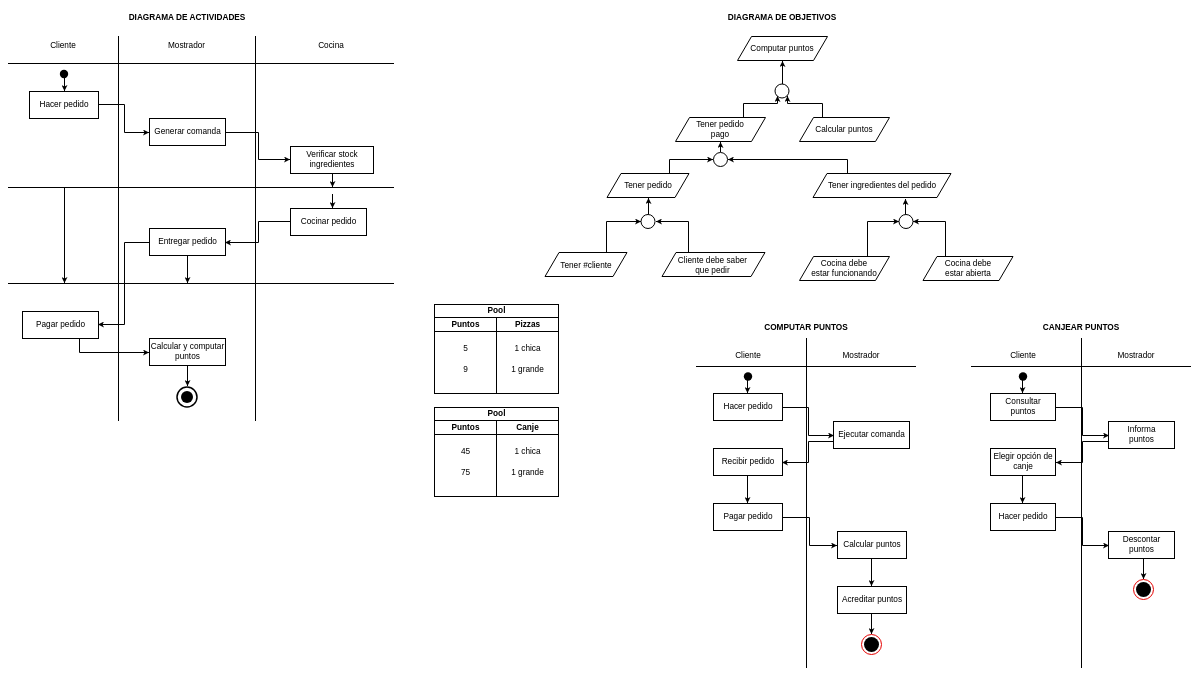
<!DOCTYPE html>
<html lang="es">
<head>
<meta charset="utf-8">
<title>Diagramas de actividades y objetivos</title>
<style>
:root { --paper: #fff; --ink: #000; --final: #e60000; }
* { box-sizing: border-box; margin: 0; padding: 0; }
html, body { width: 1200px; height: 678px; overflow: hidden; background: var(--paper); }
body { position: relative; color: var(--ink); font: 8.25px/9.6px "Liberation Sans", Arial, sans-serif; text-align: center; }
.connectors { position: absolute; left: 0; top: 0; }
.lines { fill: none; stroke: var(--ink); stroke-width: 1; }
.flows { fill: none; stroke: var(--ink); stroke-width: 1; marker-end: url(#arrow); }
.shapes { fill: var(--paper); stroke: var(--ink); stroke-width: 1; }
.dots { fill: var(--ink); }
.ring { fill: var(--paper); stroke: var(--final); stroke-width: 1; }
.ring-dark { fill: var(--paper); stroke: var(--ink); stroke-width: 1.5; }
h2 { position: absolute; left: var(--x); top: var(--y); width: 160px; font-size: 8.25px; line-height: 10px; white-space: nowrap; }
.lanes { position: absolute; left: var(--x); top: var(--y); display: grid; height: 20px; align-items: center; }
.lanes.three { grid-template-columns: 110px 137px 138px; }
.lanes.three span:last-child { padding-left: 14px; }
.lanes.two { grid-template-columns: 104px 110px; column-gap: 6px; }
.node, .goal { position: absolute; left: var(--x); top: var(--y); width: var(--w); height: 28px; display: flex; align-items: center; justify-content: center; white-space: nowrap; }
.node { border: 1px solid var(--ink); background: var(--paper); }
.goal { height: 25px; }
.pools { position: absolute; left: 434px; top: 304px; display: flex; flex-direction: column; gap: 13px; }
.pool { width: 125px; height: 90px; border: 1px solid var(--ink); border-collapse: collapse; display: grid; grid-template-rows: 13px 14px 1fr; }
.pool h3 { font-size: 8.25px; line-height: 12px; border-bottom: 1px solid var(--ink); }
.pool .head, .pool .body { display: grid; grid-template-columns: 62px 1fr; }
.pool .head { font-weight: bold; line-height: 13px; border-bottom: 1px solid var(--ink); }
.pool .head > :first-child, .pool .body > :first-child { border-right: 1px solid var(--ink); }
.pool ul { list-style: none; display: flex; flex-direction: column; gap: 11px; padding-top: 12px; }
</style>
</head>
<body>

<svg class="connectors" width="1200" height="678" viewBox="0 0 1200 678" aria-hidden="true">
  <defs>
    <marker id="arrow" markerUnits="userSpaceOnUse" markerWidth="6" markerHeight="6" refX="6" refY="3" orient="auto">
      <path d="M0 0L6 3L0 6L1.5 3Z" fill="#000"/>
    </marker>
    <polygon id="goal-s" points="14,0 82,0 68,24 0,24"/>
    <polygon id="goal-m" points="14,0 90,0 76,24 0,24"/>
    <g id="final-node">
      <circle class="ring" r="10"/>
      <circle class="dots" r="7.5"/>
    </g>
  </defs>

  <g class="lines">
    <path d="M8 63.5H394M8 187.5H394M8 283.5H394M118.5 36V421M255.5 36V421"/>
    <path d="M696 366.5H916M806.5 338V668"/>
    <path d="M971 366.5H1191M1081.5 338V668"/>
  </g>

  <g class="flows">
    <path d="M64.5 78V91"/>
    <path d="M98 104.5H124.5V132.5H149"/>
    <path d="M225 132.5H258.5V159.5H290"/>
    <path d="M332.5 173V187"/>
    <path d="M332.5 194V208"/>
    <path d="M290 221.5H258.5V242.5H225"/>
    <path d="M187.5 256V283"/>
    <path d="M64.5 187V283"/>
    <path d="M149 242.5H124.5V324.5H98"/>
    <path d="M79.5 338V352.5H149"/>
    <path d="M187.5 366V386"/>
  </g>
  <circle class="dots" cx="64" cy="74" r="4.2"/>
  <circle class="ring-dark" cx="187" cy="397" r="10"/>
  <circle class="dots" cx="187" cy="397" r="6"/>

  <g class="flows">
    <path d="M782.5 84V61"/>
    <path d="M743.5 117V103.5H777.5V96"/>
    <path d="M822.5 117V103.5H787.5V96"/>
    <path d="M720.5 152V142"/>
    <path d="M669.5 174V159.5H713"/>
    <path d="M847.5 174V159.5H728"/>
    <path d="M648.5 214V198"/>
    <path d="M606.5 252V221.5H641"/>
    <path d="M688.5 252V221.5H656"/>
    <path d="M905.5 214V199"/>
    <path d="M867.5 256V221.5H899"/>
    <path d="M945.5 256V221.5H913"/>
  </g>
  <g class="shapes">
    <use href="#goal-m" x="737.5" y="36.5"/>
    <use href="#goal-m" x="675.5" y="117.5"/>
    <use href="#goal-m" x="799.5" y="117.5"/>
    <use href="#goal-s" x="607" y="173.5"/>
    <polygon points="827,173.5 951,173.5 937,197.5 813,197.5"/>
    <use href="#goal-s" x="545" y="252.5"/>
    <polygon points="676,252.5 765,252.5 751,276.5 662,276.5"/>
    <use href="#goal-m" x="799.5" y="256.5"/>
    <use href="#goal-m" x="923" y="256.5"/>
    <circle cx="782" cy="91" r="7"/>
    <circle cx="720.5" cy="159.5" r="7"/>
    <circle cx="648" cy="221.5" r="7"/>
    <circle cx="906" cy="221.5" r="7"/>
  </g>

  <g class="flows">
    <path d="M747.5 380V393"/>
    <path d="M782 407.5H808.5V435.5H834"/>
    <path d="M834 441.5H808.5V462.5H782"/>
    <path d="M747.5 476V503"/>
    <path d="M782 517.5H809.5V545.5H837"/>
    <path d="M871.5 558V586"/>
    <path d="M871.5 613V634"/>
  </g>
  <circle class="dots" cx="748" cy="376.5" r="4.2"/>
  <use href="#final-node" x="871.5" y="644.5"/>

  <g class="flows">
    <path d="M1022.5 380V393"/>
    <path d="M1056 407.5H1082.5V435.5H1109"/>
    <path d="M1109 441.5H1082.5V462.5H1056"/>
    <path d="M1022.5 476V503"/>
    <path d="M1056 517.5H1082.5V545.5H1109"/>
    <path d="M1143.5 558V579"/>
  </g>
  <circle class="dots" cx="1023" cy="376.5" r="4.2"/>
  <use href="#final-node" x="1143.5" y="589.5"/>
</svg>

<section aria-label="Diagrama de actividades">
  <h2 style="--x:107px;--y:13px">DIAGRAMA DE ACTIVIDADES</h2>
  <div class="lanes three" style="--x:8px;--y:36px"><span>Cliente</span><span>Mostrador</span><span>Cocina</span></div>
  <div class="node" style="--x:29px;--y:91px;--w:70px">Hacer pedido</div>
  <div class="node" style="--x:149px;--y:118px;--w:77px">Generar comanda</div>
  <div class="node" style="--x:290px;--y:146px;--w:84px">Verificar stock<br>ingredientes</div>
  <div class="node" style="--x:290px;--y:208px;--w:77px">Cocinar pedido</div>
  <div class="node" style="--x:149px;--y:228px;--w:77px">Entregar pedido</div>
  <div class="node" style="--x:22px;--y:311px;--w:77px">Pagar pedido</div>
  <div class="node" style="--x:149px;--y:338px;--w:77px">Calcular y computar<br>puntos</div>
</section>

<section aria-label="Diagrama de objetivos">
  <h2 style="--x:702px;--y:13px">DIAGRAMA DE OBJETIVOS</h2>
  <div class="goal" style="--x:737px;--y:36px;--w:90px">Computar puntos</div>
  <div class="goal" style="--x:675px;--y:117px;--w:90px">Tener pedido<br>pago</div>
  <div class="goal" style="--x:799px;--y:117px;--w:90px">Calcular puntos</div>
  <div class="goal" style="--x:607px;--y:173px;--w:82px">Tener pedido</div>
  <div class="goal" style="--x:813px;--y:173px;--w:138px">Tener ingredientes del pedido</div>
  <div class="goal" style="--x:545px;--y:253px;--w:82px">Tener #cliente</div>
  <div class="goal" style="--x:661px;--y:253px;--w:103px">Cliente debe saber<br>que pedir</div>
  <div class="goal" style="--x:799px;--y:256px;--w:90px">Cocina debe<br>estar funcionando</div>
  <div class="goal" style="--x:923px;--y:256px;--w:90px">Cocina debe<br>estar abierta</div>
</section>

<section class="pools" aria-label="Puntos y canjes">
  <div class="pool">
    <h3>Pool</h3>
    <div class="head"><span>Puntos</span><span>Pizzas</span></div>
    <div class="body"><ul><li>5</li><li>9</li></ul><ul><li>1 chica</li><li>1 grande</li></ul></div>
  </div>
  <div class="pool">
    <h3>Pool</h3>
    <div class="head"><span>Puntos</span><span>Canje</span></div>
    <div class="body"><ul><li>45</li><li>75</li></ul><ul><li>1 chica</li><li>1 grande</li></ul></div>
  </div>
</section>

<section aria-label="Computar puntos">
  <h2 style="--x:726px;--y:323px">COMPUTAR PUNTOS</h2>
  <div class="lanes two" style="--x:696px;--y:346px"><span>Cliente</span><span>Mostrador</span></div>
  <div class="node" style="--x:713px;--y:393px;--w:70px">Hacer pedido</div>
  <div class="node" style="--x:833px;--y:421px;--w:77px">Ejecutar comanda</div>
  <div class="node" style="--x:713px;--y:448px;--w:70px">Recibir pedido</div>
  <div class="node" style="--x:713px;--y:503px;--w:70px">Pagar pedido</div>
  <div class="node" style="--x:837px;--y:531px;--w:70px">Calcular puntos</div>
  <div class="node" style="--x:837px;--y:586px;--w:70px">Acreditar puntos</div>
</section>

<section aria-label="Canjear puntos">
  <h2 style="--x:1001px;--y:323px">CANJEAR PUNTOS</h2>
  <div class="lanes two" style="--x:971px;--y:346px"><span>Cliente</span><span>Mostrador</span></div>
  <div class="node" style="--x:990px;--y:393px;--w:66px">Consultar<br>puntos</div>
  <div class="node" style="--x:1108px;--y:421px;--w:67px">Informa<br>puntos</div>
  <div class="node" style="--x:990px;--y:448px;--w:66px">Elegir opción de<br>canje</div>
  <div class="node" style="--x:990px;--y:503px;--w:66px">Hacer pedido</div>
  <div class="node" style="--x:1108px;--y:531px;--w:67px">Descontar<br>puntos</div>
</section>

</body>
</html>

....

What you have to do =>
Using the listing, collect all lines in which the string "href" is found.

Task response =>
    <use href="#goal-m" x="737.5" y="36.5"/>
    <use href="#goal-m" x="675.5" y="117.5"/>
    <use href="#goal-m" x="799.5" y="117.5"/>
    <use href="#goal-s" x="607" y="173.5"/>
    <use href="#goal-s" x="545" y="252.5"/>
    <use href="#goal-m" x="799.5" y="256.5"/>
    <use href="#goal-m" x="923" y="256.5"/>
  <use href="#final-node" x="871.5" y="644.5"/>
  <use href="#final-node" x="1143.5" y="589.5"/>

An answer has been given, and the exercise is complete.